▸ Work to be completed
Whenever a line in the material below contains "insetY", copy that line.

▸ Entries provided
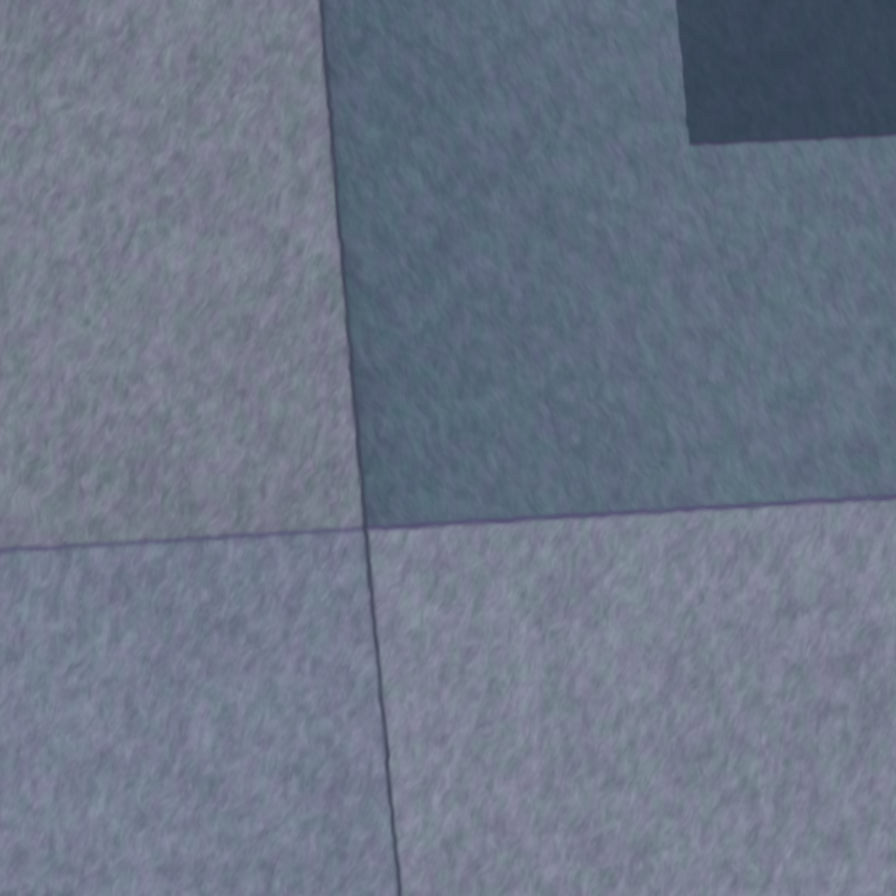
This texture is drawn by a Shadertoy shader. Its source:

```glsl
// Speckled floor tiles: three pale tiles, a slate tile and a dark inset, with thin slanted seams.

// Tile colours
const vec3 PALE_TOP = vec3(0.460, 0.485, 0.542);
const vec3 PALE_LEFT = vec3(0.455, 0.485, 0.560);
const vec3 PALE_RIGHT = vec3(0.482, 0.507, 0.573);
const vec3 SLATE_DEEP = vec3(0.335, 0.398, 0.465);
const vec3 SLATE_SOFT = vec3(0.388, 0.442, 0.508);
const vec3 INSET_DARK = vec3(0.225, 0.278, 0.348);
const vec3 SEAM_GREY = vec3(0.235, 0.255, 0.325);
const vec3 SEAM_PURPLE = vec3(0.315, 0.300, 0.435);

// Layout in canvas units
const vec2 CROSSING = vec2(0.408, 0.410);
const float UPRIGHT_SLOPE = -0.086;
const float LOWER_SLOPE = -0.094;
const float LEVEL_SLOPE = 0.060;
const vec2 INSET_CORNER = vec2(0.769, 0.839);
const float INSET_SLOPE = -0.090;
const float INSET_LEVEL = 0.046;
const float SEAM_WIDTH = 0.0030;
const float EDGE_SOFT = 0.0022;
const float WOBBLE = 0.0022;

// Grain
const vec2 GRAIN_SCALE = vec2(110.0, 62.0);
const float GRAIN_PALE = 0.150;
const float GRAIN_SLATE = 0.105;
const float GRAIN_INSET = 0.050;
const float TINT_AMOUNT = 0.045;

float hash(vec2 p) {
    vec3 q = fract(vec3(p.xyx) * 0.1031);
    q += dot(q, q.yzx + 33.33);
    return fract((q.x + q.y) * q.z);
}

float noise(vec2 p) {
    vec2 i = floor(p);
    vec2 f = fract(p);
    f = f * f * (3.0 - 2.0 * f);
    float low = mix(hash(i), hash(i + vec2(1.0, 0.0)), f.x);
    float high = mix(hash(i + vec2(0.0, 1.0)), hash(i + 1.0), f.x);
    return mix(low, high, f.y);
}

// Layered, stretched noise centred on zero
float grain(vec2 p, float lean) {
    p += 0.006 * vec2(noise(p * 45.0 + 11.0), noise(p * 45.0 + 57.0));
    vec2 q = vec2(p.x + lean * p.y, p.y) * GRAIN_SCALE + 200.0;
    float sum = 0.0;
    float weight = 0.42;
    for (int i = 0; i < 3; i++) {
        sum += weight * (noise(q) - 0.5);
        q = q * mat2(0.97, 0.24, -0.24, 0.97) * 1.7 + 37.0;
        weight *= 0.75;
    }
    return sum + 0.20 * (noise(p * 34.0 + 80.0) - 0.5);
}

float side(float d) {
    return smoothstep(-EDGE_SOFT, EDGE_SOFT, d);
}

float line(float d, float width) {
    return exp(-d * d / (width * width));
}

void mainImage(out vec4 fragColor, in vec2 fragCoord) {
    vec2 uv = fragCoord / iResolution.xy;
    vec2 p = uv - CROSSING;

    // Signed distances to the seams and the inset edges
    vec2 rough = WOBBLE * (vec2(noise(uv * 95.0 + 3.0), noise(uv * 95.0 + 71.0)) - 0.5);
    float slope = p.y > 0.0 ? UPRIGHT_SLOPE : LOWER_SLOPE;
    float across = p.x - slope * p.y + rough.x;
    float above = p.y - LEVEL_SLOPE * p.x + rough.y;
    vec2 c = uv - INSET_CORNER;
    float insetX = c.x - INSET_SLOPE * c.y + rough.x;
    float insetY = c.y - INSET_LEVEL * c.x + rough.y;

    float right = side(across);
    float upper = side(above);
    float slate = right * upper;
    float inset = side(insetX) * side(insetY);

    // Base tiles with slow shading
    float cloud = noise(uv * 5.0 + 19.0) - 0.5;
    vec3 pale = mix(mix(PALE_LEFT, PALE_RIGHT, right), PALE_TOP, upper * (1.0 - right));
    pale += 0.02 * cloud;
    float glow = smoothstep(0.0, 0.45, across) * 0.75 + 0.25 * cloud;
    vec3 color = mix(pale, mix(SLATE_DEEP, SLATE_SOFT, glow), slate);
    color = mix(color, INSET_DARK + 0.02 * (1.0 - uv.x), inset);

    // Speckle in brightness, then a weak green to violet drift
    float lean = mix(-0.25, 0.30, slate);
    float amount = mix(mix(GRAIN_PALE, GRAIN_SLATE, slate), GRAIN_INSET, inset);
    color += amount * grain(uv, lean);
    float tint = noise(uv * vec2(75.0, 48.0) + 130.0) - 0.5;
    color += TINT_AMOUNT * (1.0 - 0.6 * inset) * tint * vec3(0.7, -0.45, 0.5);

    // Soft shade beside the slate seam, then the seams
    color *= 1.0 - 0.09 * slate * exp(-max(across, 0.0) / 0.018);
    float broken = 0.75 + 0.25 * noise(uv * 60.0 + 41.0);
    float levelStrength = mix(0.60, 0.85, right) * broken;
    color = mix(color, SEAM_PURPLE, levelStrength * line(above, SEAM_WIDTH * 1.25));
    color = mix(color, SEAM_GREY, 0.85 * broken * line(across, SEAM_WIDTH));

    // Violet rim under the inset
    float rim = line(insetY, SEAM_WIDTH) * side(insetX);
    color = mix(color, SEAM_PURPLE * 0.82, 0.55 * rim);

    fragColor = vec4(clamp(color, 0.0, 1.0), 1.0);
}
```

▸ Answer for this exercise
    float insetY = c.y - INSET_LEVEL * c.x + rough.y;
    float inset = side(insetX) * side(insetY);
    float rim = line(insetY, SEAM_WIDTH) * side(insetX);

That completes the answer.